Just over a year after fellow Birmingham resident Malala Yousafzai opened the Library of Birmingham to great fanfare, it is facing savage cuts that would see the loss of 100 of its 188 staff and opening times cut from 73 to 40 hours a week.
In its short time the library has become a focus of every kind of artistic, educational and media work that goes on in this diverse and youthful city. It is not just a jewel in Birmingham’s crown, but as the largest and busiest library in Europe it is already one of the UK’s most successful and best-loved cultural institutions.
To see it gutted in this way would indeed be a betrayal: a betrayal of our young people, of our sense of civil pride and of the ideals and principles that saw the library built in the first place.
Only a few weeks ago George Osborne saw fit to award Manchester £78m for a new “flexible arts space” for the International Festival. Good for Manchester. But this makes no sense if other equally valuable institutions, not to mention the network of smaller community libraries, are allowed to wither away. It is time for the Government to show the same kind of financial commitment to our libraries, not least the Library of Birmingham, one of the greatest libraries in the world.
Mandy Rice-Davies, radical reformer
Too young to understand the Profumo scandal at the time, but growing up in its aftermath, I think both Andy McSmith and Geoffrey Robertson (20 December) may have missed Mandy Rice-Davies’ enduring legacy as a radical social reformer.
Thanks to her pithy words, when a (mature, white, male) pillar of the Establishment says one thing and an 18-year old model says something else, we now stop to wonder which one may be telling the truth.
Newcastle upon Tyne
Your report on the death of Mandy Rice Davies refers to her having slept with “dumpy, balding, middle aged” Peter Rachman, with the inference it was his money which attracted her. That may be true, but it is still insulting to those of us who have those attributes and are poor with it.
Wildlife sites need more protection
I fully support the Wildlife Trust’s call for more protection for Local Wildlife Sites. With increasing population pressures and climate change, all Sites of Importance for Nature Conservation (Sincs) urgently need more protection if they are not to be lost (“Local wildlife sites not protected by statute are being ruined by development, warns report”, 22 December).
Some of South-east England’s most important conservation sites, such as the ancient woodlands of Epping Forest and Burnham Beeches, which we manage, are protected by law under our Open Spaces Acts. But too many locally important green spaces don’t meet the criteria for designation as either Sites of Special Scientific Interest or Sincs, so they are dependent for their protection on local planning authorities, which are now under huge financial strain.
Director of Open Spaces, City of London Corporation
Perhaps other readers might challenge my locality for the 2014 “This Green and Pleasant Land” nominations? Rules: developments must be within a mile of your home and be on greenfield sites.

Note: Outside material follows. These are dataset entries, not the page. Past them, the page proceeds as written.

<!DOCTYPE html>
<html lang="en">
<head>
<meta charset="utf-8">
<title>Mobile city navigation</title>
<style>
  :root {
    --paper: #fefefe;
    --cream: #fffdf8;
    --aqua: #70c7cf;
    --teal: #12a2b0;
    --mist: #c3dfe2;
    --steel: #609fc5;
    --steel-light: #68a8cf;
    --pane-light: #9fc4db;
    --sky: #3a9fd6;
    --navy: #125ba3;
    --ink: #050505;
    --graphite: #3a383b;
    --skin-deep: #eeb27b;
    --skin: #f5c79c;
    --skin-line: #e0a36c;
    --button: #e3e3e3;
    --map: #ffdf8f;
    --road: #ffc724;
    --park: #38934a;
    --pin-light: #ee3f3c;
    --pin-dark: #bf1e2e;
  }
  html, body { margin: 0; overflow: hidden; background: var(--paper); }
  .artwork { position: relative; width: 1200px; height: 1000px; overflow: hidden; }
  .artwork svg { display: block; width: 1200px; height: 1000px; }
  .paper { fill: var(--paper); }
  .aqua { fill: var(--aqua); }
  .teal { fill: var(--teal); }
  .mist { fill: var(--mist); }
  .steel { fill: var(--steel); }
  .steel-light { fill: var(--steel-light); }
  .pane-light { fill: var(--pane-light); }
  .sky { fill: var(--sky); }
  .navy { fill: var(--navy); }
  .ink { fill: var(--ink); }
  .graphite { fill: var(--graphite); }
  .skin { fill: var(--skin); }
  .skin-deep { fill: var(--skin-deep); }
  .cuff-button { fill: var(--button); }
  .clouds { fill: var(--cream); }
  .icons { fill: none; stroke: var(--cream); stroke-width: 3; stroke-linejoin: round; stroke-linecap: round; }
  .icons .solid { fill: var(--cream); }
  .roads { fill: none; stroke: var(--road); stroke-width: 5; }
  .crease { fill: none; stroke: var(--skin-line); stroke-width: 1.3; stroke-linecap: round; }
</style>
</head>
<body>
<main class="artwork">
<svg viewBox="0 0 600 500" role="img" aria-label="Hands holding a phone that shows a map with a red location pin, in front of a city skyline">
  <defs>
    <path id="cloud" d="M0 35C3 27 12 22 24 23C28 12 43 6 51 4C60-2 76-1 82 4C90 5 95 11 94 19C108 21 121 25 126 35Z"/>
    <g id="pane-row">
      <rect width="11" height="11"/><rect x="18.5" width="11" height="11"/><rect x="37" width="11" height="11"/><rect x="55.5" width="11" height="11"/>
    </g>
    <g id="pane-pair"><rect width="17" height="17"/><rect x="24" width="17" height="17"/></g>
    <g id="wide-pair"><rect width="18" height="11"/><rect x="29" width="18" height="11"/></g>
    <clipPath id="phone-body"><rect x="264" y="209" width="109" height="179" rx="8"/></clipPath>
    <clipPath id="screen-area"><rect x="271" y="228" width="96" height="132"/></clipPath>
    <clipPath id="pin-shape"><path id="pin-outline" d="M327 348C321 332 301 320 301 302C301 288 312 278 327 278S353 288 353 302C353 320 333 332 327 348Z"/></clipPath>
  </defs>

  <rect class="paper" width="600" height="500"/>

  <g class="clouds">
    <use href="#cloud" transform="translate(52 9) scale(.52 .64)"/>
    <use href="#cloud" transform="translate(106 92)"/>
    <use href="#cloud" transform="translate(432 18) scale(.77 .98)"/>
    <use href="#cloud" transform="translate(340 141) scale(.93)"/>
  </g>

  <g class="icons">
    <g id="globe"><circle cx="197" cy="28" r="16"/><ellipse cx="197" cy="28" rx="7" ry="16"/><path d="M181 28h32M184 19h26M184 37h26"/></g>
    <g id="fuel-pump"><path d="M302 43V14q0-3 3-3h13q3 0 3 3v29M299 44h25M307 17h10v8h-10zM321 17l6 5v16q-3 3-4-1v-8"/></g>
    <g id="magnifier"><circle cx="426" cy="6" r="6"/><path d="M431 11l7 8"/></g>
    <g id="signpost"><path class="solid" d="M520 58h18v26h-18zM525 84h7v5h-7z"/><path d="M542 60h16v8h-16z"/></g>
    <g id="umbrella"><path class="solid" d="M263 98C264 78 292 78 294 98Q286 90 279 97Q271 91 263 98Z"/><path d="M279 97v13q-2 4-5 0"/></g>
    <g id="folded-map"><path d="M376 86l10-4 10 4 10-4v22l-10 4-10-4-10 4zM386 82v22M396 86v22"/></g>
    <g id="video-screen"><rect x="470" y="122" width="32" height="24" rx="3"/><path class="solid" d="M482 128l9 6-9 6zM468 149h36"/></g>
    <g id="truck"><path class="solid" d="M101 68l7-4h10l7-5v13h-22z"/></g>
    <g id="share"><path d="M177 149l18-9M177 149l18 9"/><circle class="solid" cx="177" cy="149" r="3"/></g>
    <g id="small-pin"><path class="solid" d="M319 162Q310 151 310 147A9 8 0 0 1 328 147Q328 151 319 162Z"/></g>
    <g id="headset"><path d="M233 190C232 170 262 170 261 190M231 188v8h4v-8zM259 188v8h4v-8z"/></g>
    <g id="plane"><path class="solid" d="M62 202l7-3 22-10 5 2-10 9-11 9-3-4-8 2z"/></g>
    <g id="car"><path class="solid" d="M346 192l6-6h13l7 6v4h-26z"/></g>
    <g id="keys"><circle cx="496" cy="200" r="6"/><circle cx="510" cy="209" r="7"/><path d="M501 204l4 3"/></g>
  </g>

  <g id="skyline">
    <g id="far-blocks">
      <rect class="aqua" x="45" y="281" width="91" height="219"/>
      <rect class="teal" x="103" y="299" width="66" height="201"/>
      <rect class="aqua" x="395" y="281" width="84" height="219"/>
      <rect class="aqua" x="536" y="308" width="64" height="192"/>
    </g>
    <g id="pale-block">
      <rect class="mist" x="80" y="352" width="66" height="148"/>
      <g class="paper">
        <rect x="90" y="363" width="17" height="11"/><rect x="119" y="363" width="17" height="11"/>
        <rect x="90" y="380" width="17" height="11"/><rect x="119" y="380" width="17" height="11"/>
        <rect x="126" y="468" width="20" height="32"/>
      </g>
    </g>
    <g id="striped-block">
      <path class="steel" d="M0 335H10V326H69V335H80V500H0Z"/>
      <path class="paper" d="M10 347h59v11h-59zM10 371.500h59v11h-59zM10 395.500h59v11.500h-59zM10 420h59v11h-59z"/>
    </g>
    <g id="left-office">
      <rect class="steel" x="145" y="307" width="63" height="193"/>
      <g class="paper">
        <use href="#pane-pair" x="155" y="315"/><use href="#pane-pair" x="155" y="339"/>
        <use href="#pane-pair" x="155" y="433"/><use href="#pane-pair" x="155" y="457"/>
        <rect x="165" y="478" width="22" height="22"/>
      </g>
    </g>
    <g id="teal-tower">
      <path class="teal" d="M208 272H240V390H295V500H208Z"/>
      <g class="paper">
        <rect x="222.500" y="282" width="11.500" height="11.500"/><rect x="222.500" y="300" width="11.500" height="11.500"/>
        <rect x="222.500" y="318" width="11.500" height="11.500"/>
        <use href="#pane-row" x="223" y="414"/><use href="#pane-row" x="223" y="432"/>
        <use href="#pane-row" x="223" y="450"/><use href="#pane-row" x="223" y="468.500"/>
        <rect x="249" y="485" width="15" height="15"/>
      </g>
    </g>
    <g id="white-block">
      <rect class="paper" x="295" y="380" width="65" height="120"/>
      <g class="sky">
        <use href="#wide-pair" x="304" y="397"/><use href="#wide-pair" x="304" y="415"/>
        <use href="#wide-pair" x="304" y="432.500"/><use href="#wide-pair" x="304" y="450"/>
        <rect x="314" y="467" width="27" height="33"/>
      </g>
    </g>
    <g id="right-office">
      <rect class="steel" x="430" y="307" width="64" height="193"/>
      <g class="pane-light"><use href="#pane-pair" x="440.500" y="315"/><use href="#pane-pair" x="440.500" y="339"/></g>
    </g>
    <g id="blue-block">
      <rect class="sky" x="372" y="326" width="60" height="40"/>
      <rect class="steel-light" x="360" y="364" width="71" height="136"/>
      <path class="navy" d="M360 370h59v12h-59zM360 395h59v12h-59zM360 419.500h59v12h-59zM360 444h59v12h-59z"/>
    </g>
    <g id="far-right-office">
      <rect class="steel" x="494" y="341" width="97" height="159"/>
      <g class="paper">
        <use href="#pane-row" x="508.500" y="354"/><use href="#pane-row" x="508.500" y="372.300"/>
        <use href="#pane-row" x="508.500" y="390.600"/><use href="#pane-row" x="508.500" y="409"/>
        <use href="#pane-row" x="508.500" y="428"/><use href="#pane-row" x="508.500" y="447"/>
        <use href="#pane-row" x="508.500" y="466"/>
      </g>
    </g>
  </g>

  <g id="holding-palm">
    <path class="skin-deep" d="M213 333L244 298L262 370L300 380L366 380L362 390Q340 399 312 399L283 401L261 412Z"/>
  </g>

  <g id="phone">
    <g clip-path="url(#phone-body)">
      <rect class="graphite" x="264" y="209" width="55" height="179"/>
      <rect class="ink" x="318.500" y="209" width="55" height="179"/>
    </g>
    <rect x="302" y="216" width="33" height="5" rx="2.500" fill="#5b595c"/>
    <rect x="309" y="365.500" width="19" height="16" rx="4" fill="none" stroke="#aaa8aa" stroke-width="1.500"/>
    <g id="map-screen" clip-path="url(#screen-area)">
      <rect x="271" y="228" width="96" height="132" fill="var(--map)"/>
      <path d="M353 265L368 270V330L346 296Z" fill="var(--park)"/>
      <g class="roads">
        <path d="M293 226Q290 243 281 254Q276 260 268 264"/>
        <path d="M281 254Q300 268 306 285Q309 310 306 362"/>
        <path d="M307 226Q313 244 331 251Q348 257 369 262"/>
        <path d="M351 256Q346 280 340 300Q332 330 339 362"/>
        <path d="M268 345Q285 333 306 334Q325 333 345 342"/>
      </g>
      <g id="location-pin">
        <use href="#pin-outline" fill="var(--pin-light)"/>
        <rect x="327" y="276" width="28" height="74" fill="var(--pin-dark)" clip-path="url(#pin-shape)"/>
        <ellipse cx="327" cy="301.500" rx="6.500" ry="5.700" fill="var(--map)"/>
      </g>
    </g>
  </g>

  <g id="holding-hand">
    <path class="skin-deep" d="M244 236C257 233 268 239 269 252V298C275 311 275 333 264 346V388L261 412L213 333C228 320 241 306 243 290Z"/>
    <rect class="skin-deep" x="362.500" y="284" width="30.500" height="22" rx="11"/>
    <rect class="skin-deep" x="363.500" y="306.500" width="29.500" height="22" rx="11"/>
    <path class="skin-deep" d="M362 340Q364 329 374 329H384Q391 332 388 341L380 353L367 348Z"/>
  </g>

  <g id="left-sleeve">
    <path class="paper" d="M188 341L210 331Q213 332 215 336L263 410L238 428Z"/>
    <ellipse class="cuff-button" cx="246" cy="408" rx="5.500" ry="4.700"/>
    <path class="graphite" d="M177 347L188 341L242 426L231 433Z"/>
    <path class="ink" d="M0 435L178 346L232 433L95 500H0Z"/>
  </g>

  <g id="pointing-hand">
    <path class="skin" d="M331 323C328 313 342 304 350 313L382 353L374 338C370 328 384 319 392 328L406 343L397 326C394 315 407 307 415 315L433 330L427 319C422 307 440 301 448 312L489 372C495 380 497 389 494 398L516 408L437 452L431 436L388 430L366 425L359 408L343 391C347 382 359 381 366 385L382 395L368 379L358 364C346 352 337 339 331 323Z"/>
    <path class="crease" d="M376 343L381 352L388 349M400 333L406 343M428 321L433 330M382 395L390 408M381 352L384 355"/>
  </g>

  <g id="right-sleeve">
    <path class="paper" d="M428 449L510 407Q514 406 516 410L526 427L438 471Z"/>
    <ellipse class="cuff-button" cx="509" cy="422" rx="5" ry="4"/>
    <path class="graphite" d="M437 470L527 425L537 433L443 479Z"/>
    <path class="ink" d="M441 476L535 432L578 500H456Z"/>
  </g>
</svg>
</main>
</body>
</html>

Here in Calow, we have an in-vessel composting facility on country park land, two housing developments, a rejected application for fracking now going to appeal and proposed 20 acres of solar panels. HS2 is scheduled to pass us but just over a mile away.
Passengers miss the fuel price cut
Why is it that airlines, such as British Airways, are still imposing on passengers a fuel surcharge on flights (now sneakily renamed a “carrier imposed charge”) when fuel prices are so low?
A thriller from North Korea
The Sony imbroglio – cyber attack, weird dictator, vendetta, blackmail, capitulation – has all the makings of a Hollywood movie. Is somebody making it?
Dr John Doherty